Selenium has an API which you can call to invoke some javascript snippet and get back the output of the executed code. This API is called getEval.

Within our test code, we first open a page we want to analyze, then use the getEval API to retrieve the metrics we recorded and finish with storing the metrics for later consumption.

class ExampleSeleniumTest extends PHPUnit_Extensions_SeleniumTestCase
{
  public function testLoadSomePage()
  {
    // Open our web application
    $this->open('/');
    // Click a link to load the page we want to analyze
    $this->clickAndWait('Some Page')   // Use getEval API to retrieve the metrics we recorded
    $metrics = $this->getEval('window.Perf');
    // Call our internal method that will store the metrics for later use
    // Note: we include a reference to the page or to what use case we are testing
    $this->saveMetrics('some-page', $metrics);
  }
}

We use this pattern for multiple use cases in our application. Also note that while I used the example of a full page load, our framework also supports collecting metrics for AJAX interactions, which we do quite a lot (for instance remotely loading content triggered by a user click).

One of the great things about using Selenium is multiple browser support. We have a set of virtual machines running various versions of Internet Explorer and Firefox. This enables our performance test suite to run across multiple platforms.

The last piece of the puzzle is analyzing the data we collected. For this purpose we built a small database driven application which reads the metrics we collected and plot them. We can apply filters such as specific browser vendor or version, specific use case, specific version of our software, etc. We can then look at the complete data over time.

Here is the logic we use to plot the data we collected:

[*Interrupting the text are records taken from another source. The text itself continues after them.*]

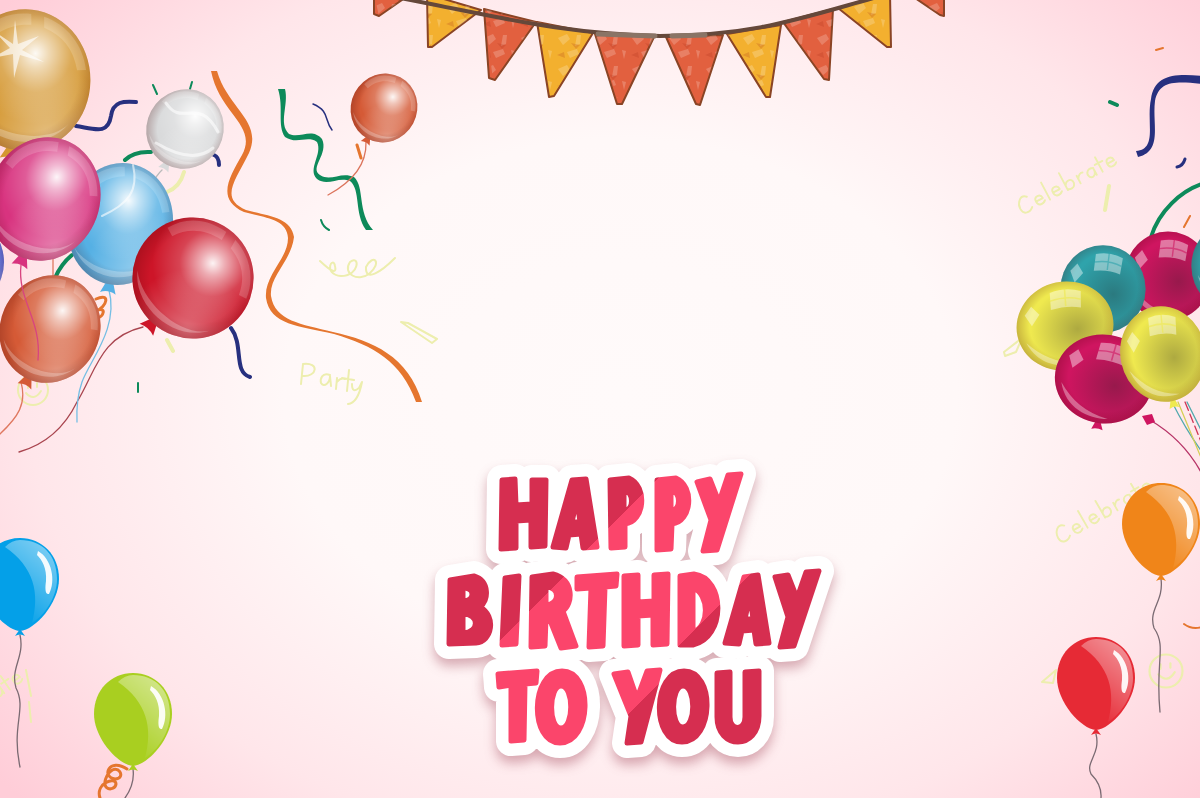
<!DOCTYPE html>
<html lang="en">
<head>
<meta charset="utf-8">
<title>Happy Birthday To You</title>
<style>
:root{--blush:#ffcdd8;--cream:#fffafa;--crimson:#d62e50;--rose:#fb456b;--gold:#d4962f;--pink:#d8337f;--sky:#55b0e4;--red:#cd1528;--coral:#d55a36;--silver:#d9dadb;--teal:#2fa3ab;--magenta:#cf1560;--lemon:#efe94f;--navy:#27307f;--green:#0d8a5a;--orange:#e5762f;--chalk:#edeeae}
*{margin:0;padding:0;box-sizing:border-box}
html,body{width:1200px;height:798px;overflow:hidden}
.card{position:relative;width:1200px;height:798px;overflow:hidden;background:radial-gradient(ellipse 800px 610px at 620px 395px,var(--cream) 0,#fff8f8 42%,#ffe6ea 74%,var(--blush) 100%)}
.layer,.greeting svg{position:absolute;inset:0;width:1200px;height:798px;display:block}
.line{fill:none;stroke-linecap:round;stroke-linejoin:round}
.chalk{stroke:var(--chalk);stroke-width:2}
.navy{stroke:var(--navy)}.green{stroke:var(--green)}.orange{stroke:var(--orange)}
.thread{stroke:#7a6a72;stroke-width:1.3}
.gold{color:var(--gold)}.pink{color:var(--pink)}.sky{color:var(--sky)}.red{color:var(--red)}.coral{color:var(--coral)}.silver{color:var(--silver)}.teal{color:var(--teal)}.magenta{color:var(--magenta)}.lemon{color:var(--lemon)}
.flags{stroke:#8a4425;stroke-width:2;stroke-linejoin:round}
.flag-coral{fill:#e2603f}.flag-yellow{fill:#f3b02f}
.lettering{fill-rule:evenodd;stroke-linejoin:round}
.sticker{fill:#fff;stroke:#fff;stroke-width:30;filter:drop-shadow(0 7px 6px rgba(150,50,70,.38))}
</style>
</head>
<body>
<main class="card">
<svg class="layer" viewBox="0 0 1200 798" aria-hidden="true">
<defs>
<radialGradient id="shine" cx=".54" cy=".3" r=".5"><stop offset="0" stop-color="#fff" stop-opacity=".95"/><stop offset=".2" stop-color="#fff" stop-opacity=".65"/><stop offset=".55" stop-color="#fff" stop-opacity=".2"/><stop offset="1" stop-color="#fff" stop-opacity="0"/></radialGradient>
<radialGradient id="rim" cx=".52" cy=".48" r=".53"><stop offset=".72" stop-color="#400" stop-opacity="0"/><stop offset="1" stop-color="#400" stop-opacity=".24"/></radialGradient>
<radialGradient id="glow" cx=".75" cy=".85" r=".5"><stop offset="0" stop-color="#fff" stop-opacity=".38"/><stop offset="1" stop-color="#fff" stop-opacity="0"/></radialGradient>
<radialGradient id="depth" cx=".62" cy=".56" r=".48"><stop offset="0" stop-color="#222" stop-opacity=".32"/><stop offset="1" stop-color="#222" stop-opacity="0"/></radialGradient>
<linearGradient id="gleam" x1=".8" y1="0" x2=".3" y2="1"><stop offset="0" stop-color="#fff" stop-opacity=".5"/><stop offset="1" stop-color="#fff" stop-opacity="0"/></linearGradient>
<pattern id="wash" width="37" height="31" patternUnits="userSpaceOnUse"><path d="M3 7l9-4 3 5-7 6zM22 4l4 0-1 9-5 2zM12 21l10-3 2 5-9 4zM30 19l4 1-2 8z" fill="#fff" opacity=".2"/><path d="M16 12l9 2-4 4zM2 24l7-3 1 6z" fill="#a32712" opacity=".2"/></pattern>
<g id="glossy"><path d="M-4 58L-9 69Q0 65 9 69L4 58Z" fill="currentColor"/><circle r="60" fill="currentColor"/><circle r="60" fill="url(#glow)"/><circle r="60" fill="url(#rim)"/><circle r="60" fill="url(#shine)"/><path d="M-52-20C-46-40-30-53-6-56L-4-47C-24-44-37-33-43-17ZM6-56C28-54 46-40 53-20L45-18C38-35 26-44 8-47Z" fill="#fff" opacity=".17"/><path d="M-46 31C-26 60 28 60 47 28C31 51-22 53-46 31Z" fill="#fff" opacity=".25"/></g>
<g id="party-balloon"><path d="M-3 58L-7 69Q0 66 7 69L3 58Z" fill="currentColor"/><circle r="60" fill="currentColor"/><circle r="60" fill="url(#depth)"/><circle r="60" fill="url(#rim)"/><path d="M-10-48Q10-52 28-42L24-20Q8-27-13-25ZM-46-25L-36-35-28-22-40-9Z" fill="#fff" opacity=".42"/><path d="M-12-37Q9-40 26-31M9-50L6-26" stroke="currentColor" stroke-width="2" fill="none" opacity=".6"/><path d="M-51 12C-42 46-13 56 11 53C-17 48-35 35-51 12Z" fill="#fff" opacity=".35"/></g>
<g id="plain-balloon"><path d="M0 44L-5 51Q0 48 5 51Z" fill="currentColor"/><path d="M0-47C22-47 39-30 39-6C39 18 15 45 0 46C-15 45-39 18-39-6C-39-30-22-47 0-47Z" fill="currentColor"/><path d="M0-45C22-45 37-30 37-6C37 12 25 30 12 38C20 8 14-18-15-38Q-8-45 0-45Z" fill="url(#gleam)"/><path d="M18-34C32-26 36-4 29 9C25 10 25 3 26-4C27-17 22-25 17-30Z" fill="#fff" opacity=".93"/></g>
<path id="celebrate" d="M12-14C6-20 0-12 0-6C0 2 8 2 12-2M18-5h8c0-6-8-6-8 0c0 6 6 6 9 3M32-20V0M38-5h8c0-6-8-6-8 0c0 6 6 6 9 3M53-20V0M53-5c3-6 10-4 9 1c-1 6-8 5-9 2M68-9V0M68-5c2-4 5-5 7-4M87-8c-6-3-9 2-8 5c1 5 8 4 8-4v7M94-17V0M90-10h9M102-5h8c0-6-8-6-8 0c0 6 6 6 9 3"/>
<g id="smiley"><circle r="15"/><path d="M-5-6v4M4-7v4M-7 3Q1 12 8 1"/></g>
<g id="flag-shapes"><path class="flag-coral" d="M374-6L402 0 379 16 374 14ZM484 9L536 22 495 80 489 78ZM595 34L654 37 622 104 617 104ZM666 37L723 35 700 105 696 104ZM783 22L833 9 829 80 824 79ZM915-2L944-4 944 16 940 15Z"/><path class="flag-yellow" d="M427-6L481 10 432 47 428 47ZM537 22L593 33 554 96 549 97ZM727 34L781 25 770 97 766 97ZM838 8L890-6 891 47 887 47Z"/></g>
<path id="flag-texture" d="M374-6L402 0 379 16ZM427-6L481 10 430 47ZM484 9L536 22 493 80ZM537 22L593 33 551 97ZM595 34L654 37 620 104ZM666 37L723 35 698 104ZM727 34L781 25 768 97ZM783 22L833 9 827 80ZM838 8L890-6 890 47ZM915-2L944-4 943 16Z"/>
</defs>

<g class="bunting">
<use href="#flag-shapes" class="flags"/><use href="#flag-texture" fill="url(#wash)"/>
<path class="line" d="M395-3C500 17 560 34 660 36C760 35 800 18 888-6" stroke="#65483a" stroke-width="4"/>
<path class="line" d="M598 34L655 36M672 36L705 35" stroke="#8a7466" stroke-width="5"/>
</g>

<g class="chalk-doodles line chalk">
<use href="#celebrate" transform="translate(1023 214) rotate(-28) scale(.96)"/>
<use href="#celebrate" transform="translate(1061 543) rotate(-30) scale(.96)"/>
<use href="#celebrate" transform="translate(-65 740) rotate(-34) scale(.96)"/>
<path d="M303 364L301 384M303 364C320 362 317 377 303 376M330 375c-8-3-10 4-9 8c3 5 9 0 9-7l1 10M337 378l-1 11M337 382q4-5 8-3M349 370l-2 21M342 378l12 2M352 384q0 10 7 4l3-6q-4 21-14 22"/>
<path d="M320 261Q338 278 335 266C333 255 322 274 341 276C360 276 360 254 350 262C342 274 358 282 369 274C383 262 373 253 366 267C365 283 382 271 395 258"/>
<path d="M401 322L408 323 437 339 432 343ZM1004 352L1022 338 1016 352 1005 356ZM1042 682L1056 670 1053 683ZM26 670l5 26M29 702l2 20"/>
<use href="#smiley" x="33" y="390"/><use href="#smiley" transform="translate(1166 671) scale(1.1)"/>
<path d="M1109 186L1105 210M184 172Q180 187 167 192M167 340L173 351" stroke-width="4"/>
</g>

<g class="left-streamers line">
<path class="navy" stroke-width="4" d="M76 126C95 129 108 135 111 116C113 101 124 101 136 102"/>
<path class="navy" stroke-width="4" d="M214 155Q219 157 219 165M231 328C244 345 233 372 250 377"/>
<path class="navy" stroke-width="1.5" d="M313 104C330 111 324 120 332 130"/>
<path class="green" stroke-width="4" d="M125 160Q134 151 151 152M55 278Q61 264 72 255"/>
<path class="green" stroke-width="2" d="M153 85l4 9M192 82l-2 7M321 220Q323 227 329 230M138 383v9"/>
<path d="M278 89L285 89C289 105 278 123 289 134C300 139 312 127 322 139C329 154 309 168 320 175C331 182 341 171 354 177C365 187 357 212 373 230L366 230C354 213 361 190 350 181C338 176 328 187 317 179C307 169 323 154 317 142C307 135 297 145 285 137C277 125 284 108 278 89Z" fill="var(--green)"/>
<path d="M211 71L217 71C228 109 263 121 249 153C234 183 220 198 246 210C267 216 291 217 294 237C291 262 269 276 271 296C275 321 301 324 333 332C373 341 408 356 422 402L416 402C401 361 374 346 334 334C299 326 270 325 266 298C264 275 288 259 288 238C287 219 265 218 244 212C216 199 229 178 242 155C258 125 220 115 211 71Z" fill="var(--orange)"/>
<path class="orange" stroke-width="3" d="M96 299C111 292 107 307 96 311C106 306 106 316 94 320M357 145l4 13"/>
<path class="orange" stroke-width="3" d="M127 769C109 757 101 777 115 779C127 779 118 761 108 774C98 791 115 792 116 784C116 776 95 783 100 798"/>
</g>

<g class="right-streamers line">
<path d="M1136 151C1158 149 1146 122 1151 99C1154 75 1174 73 1203 76L1203 84C1174 81 1159 81 1155 101C1152 124 1163 151 1138 157Z" fill="var(--navy)"/>
<path class="navy" stroke-width="3" d="M1177 167Q1183 166 1185 159"/>
<path class="green" stroke-width="4" d="M1151 237C1159 211 1181 191 1202 184M1110 102l7 3"/>
<path class="orange" stroke-width="2" d="M1156 50l7-2M1184 227l6-11M1184 624Q1192 630 1202 627"/>
</g>

<g class="left-balloons">
<g class="line" stroke-width="1.3">
<path d="M143 327C100 337 96 371 77 402Q58 441 19 452" stroke="#a9454f"/><path d="M109 290C119 328 90 360 82 382Q76 399 77 422" stroke="#75bee4"/><path d="M21 382C27 404 18 417 0 434" stroke="#df7860"/><path d="M366 142Q367 174 328 195" stroke="#dc745c"/><path d="M162 170Q150 181 148 205" stroke="#bbb"/><path d="M53 252V290" stroke="#df7860"/>
</g>
<use href="#glossy" class="gold" transform="translate(25 80) scale(1.09 1.18) rotate(12)"/>
<path d="M15 20L18 44 39 36 22 50 44 62 20 55 14 78 13 54-8 58 10 48-5 32 13 44Z" fill="#fff" opacity=".65"/>
<use href="#glossy" class="silver" transform="translate(185 129) rotate(28) scale(.64 .67)"/>
<path class="line" d="M166 103C182 128 198 95 218 132M156 143Q193 165 213 148" stroke="#fff" stroke-width="3" opacity=".6"/>
<use href="#glossy" class="sky" transform="translate(120 224) rotate(10) scale(.88 1.02)"/>
<path class="line" d="M133 165C139 191 128 204 102 216" stroke="#fff" stroke-width="2" opacity=".6"/>
<use href="#glossy" transform="translate(-32 262) scale(.6 .7)" color="#5367d8"/>
<use href="#glossy" class="pink" transform="translate(44 199) rotate(20) scale(.93 1.04)"/>
<use href="#glossy" class="coral" transform="translate(50 329) rotate(24) scale(.83 .91)"/>
<path class="line" d="M21 265C17 300 42 320 38 360" stroke="#d8447f" stroke-width="1.3"/>
<use href="#glossy" class="red" transform="translate(193 278) rotate(42) scale(1.01)"/>
<use href="#glossy" class="coral" transform="translate(384 108) rotate(28) scale(.55 .58)"/>
</g>

<g class="right-balloons">
<g class="line" stroke-width="1.3"><path d="M1150 420Q1184 440 1202 474" stroke="#b73367"/><path d="M1172 402Q1186 430 1202 452M1187 402L1202 432" stroke="#52a9ae"/><path d="M1178 402L1202 460" stroke="#d5cf54"/><path d="M1185 402L1202 444" stroke="#cf3556" stroke-dasharray="9 4"/></g>
<use href="#party-balloon" class="magenta" transform="translate(1168 276) scale(.72 .74)"/>
<use href="#party-balloon" class="teal" transform="translate(1234 266) scale(.71 .75)"/>
<use href="#party-balloon" class="teal" transform="translate(1103 289) scale(.71 .73)"/>
<use href="#party-balloon" class="lemon" transform="translate(1065 326) rotate(-12) scale(.81 .74)"/>
<use href="#party-balloon" class="magenta" transform="translate(1104 379) rotate(8) scale(.82 .74)"/>
<path d="M1142 416L1152 414 1155 422 1147 425Z" fill="var(--magenta)"/>
<use href="#party-balloon" class="lemon" transform="translate(1163 354) rotate(-12) scale(.71 .8)"/>
</g>

<g class="plain-balloons">
<g class="line thread"><path d="M20 635C25 657 10 668 16 688C27 709 11 725 20 767M133 769Q135 784 125 798M1161 579C1164 602 1148 609 1154 628C1167 647 1155 661 1160 712M1096 734C1101 754 1085 762 1091 774Q1102 785 1101 798"/></g>
<use href="#plain-balloon" x="20" y="585" color="#04a0e8"/>
<use href="#plain-balloon" x="133" y="720" color="#a9cf20"/>
<use href="#plain-balloon" x="1161" y="530" color="#f08519"/>
<use href="#plain-balloon" x="1096" y="684" color="#e62a35"/>
</g>
</svg>

<h1 class="greeting">
<svg viewBox="0 0 1200 798" role="img" aria-label="Happy Birthday To You">
<defs>
<linearGradient id="tone-happy" gradientUnits="userSpaceOnUse" x1="0" y1="0" x2="1000" y2="1000"><stop offset=".568" stop-color="#d62e50"/><stop offset=".568" stop-color="#fb456b"/></linearGradient>
<linearGradient id="tone-birthday" gradientUnits="userSpaceOnUse" x1="0" y1="0" x2="1000" y2="1000"><stop offset=".57" stop-color="#d62e50"/><stop offset=".57" stop-color="#fb456b"/><stop offset=".662" stop-color="#fb456b"/><stop offset=".662" stop-color="#d62e50"/></linearGradient>
<linearGradient id="tone-you" gradientUnits="userSpaceOnUse" x1="0" y1="0" x2="1000" y2="1000"><stop offset=".671" stop-color="#fb456b"/><stop offset=".671" stop-color="#d62e50"/></linearGradient>
<path id="happy" d="M502 480l13-1 1 26 16-1 0-24 14 0-1 66-14 1 0-27-15 1 0 27-15 1zM572 480L586 479 597 547 583 548 581 534 569 535 566 548 553 547ZM577 500L572 522 580 522ZM610 480L629 478C648 486 645 522 625 524L625 547 611 548ZM624 490V511C634 509 634 493 624 490ZM657 480L676 478C695 486 692 522 672 524L671 549 657 550ZM671 490V511C681 509 681 493 671 490ZM697 482L710 479 719 502 728 475 741 474 717 550 703 551 711 520Z"/>
<path id="birthday" d="M450 580L474 576C490 581 489 601 480 607C497 616 492 642 476 643L449 644ZM463 588V601C475 600 475 588 463 588ZM463 614V633C480 632 479 614 463 614ZM505 578L519 576 516 644 502 645ZM532 577L553 574C575 580 573 604 563 611L576 646 561 648 549 618 546 618 545 646 531 647ZM546 587V605C560 604 560 587 546 587ZM577 577L617 574 616 586 605 587 603 646 589 647 591 588 577 589ZM624 576l14-1 0 27 16-1 0-26 14-1-1 70-14 1 0-30-15 1 0 29-14 1zM680 576L694 574C726 578 726 638 693 645L680 645ZM693 588V632C710 626 709 594 693 588ZM744 577L758 575 769 643 756 644 754 630 742 631 739 644 725 643ZM750 596L745 619 753 619ZM775 577L788 575 797 598 806 572 819 571 794 646 780 647 788 617Z"/>
<path id="to-you" d="M498 674L537 671 536 683 525 684 524 740 511 741 511 685 499 687ZM562 671C594 671 592 743 560 743C529 743 530 671 562 671ZM561 686C574 686 574 728 561 728C548 728 549 686 561 686ZM614 674L628 672 637 698 647 671 660 670 641 742 627 743 631 716ZM684 671C716 671 714 742 682 742C651 742 652 671 684 671ZM683 686C696 686 696 727 683 727C670 727 671 686 683 686ZM717 673L730 672V717C730 731 745 731 745 717V672L759 671V716C759 751 717 750 717 717Z"/>
</defs>
<g class="lettering">
<g class="sticker"><use href="#happy"/><use href="#birthday"/><use href="#to-you"/></g>
<g stroke-width="5"><use href="#happy" fill="url(#tone-happy)" stroke="url(#tone-happy)"/><use href="#birthday" fill="url(#tone-birthday)" stroke="url(#tone-birthday)"/><use href="#to-you" fill="url(#tone-you)" stroke="url(#tone-you)"/></g>
</g>
</svg>
</h1>
</main>
</body>
</html>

Web request times

Sample results

This is an example of chart generated after collecting data:

Web timings sample

In the above sample, we can observe a client side performance issue in Sample 1, some inefficient code in the backend web services in Sample 2 and a slow database query in Sample 3.

Benefits

When we built this framework in 2009 we had multiple goals in mind:

  • Monitor performance between our software release and catch eventual regressions
  • Monitor performance of upcoming features
  • Monitor the scalability of the software as we add more users/more data

Looking back, this tool yielded some great results and here are a few examples:

  • Discovery of bugs in our javascript code that would result in much higher load times in IE
  • Found issues in the way we were manipulating HTML with javascript and were able to improve the responsiveness of the impacted user interactions
  • Eliminated bottlenecks in our backend web services as we raised the amount of data: we were able to pin point exactly where the problem was (inefficient backend code, slow database queries, etc.)

Closing words

In conclusion, I’d like to look into some ideas we have in mind to improve our setup.

I’d like to use the tool more often. We currently run the test suite several times during our development process and before each releases, but this is a manual process.

It would be great to tie in the test suite with our Jenkins CI builds. A different idea would be to ship the tool as part of our product and run it in production providing us with some analytics on real world usage of our platform.

As I mentioned, we are using virtual machines to test on multiple platforms. This adds a bit of overhead in terms of maintenance. Maybe we should look at the hosted Selenium solution from Sauce labs?

When we built the product, the performance landscape was a bit different and there are tools today that were not available back then. Would we see any benefits if we were to leverage Webpagetest, boomerang, etc.?

Credits

I’d like to acknowledge Bill Scott for his presentation on RUM at Netflix which inspired us to build our framework.

ABOUT THE AUTHOR

JP Castro (@jphpsf) is a front end engineer living in San Francisco. He co-organizes the San Francisco performance meetup. When he's not talking about performance, he enjoys spending time with his family, the outdoors and craft beers.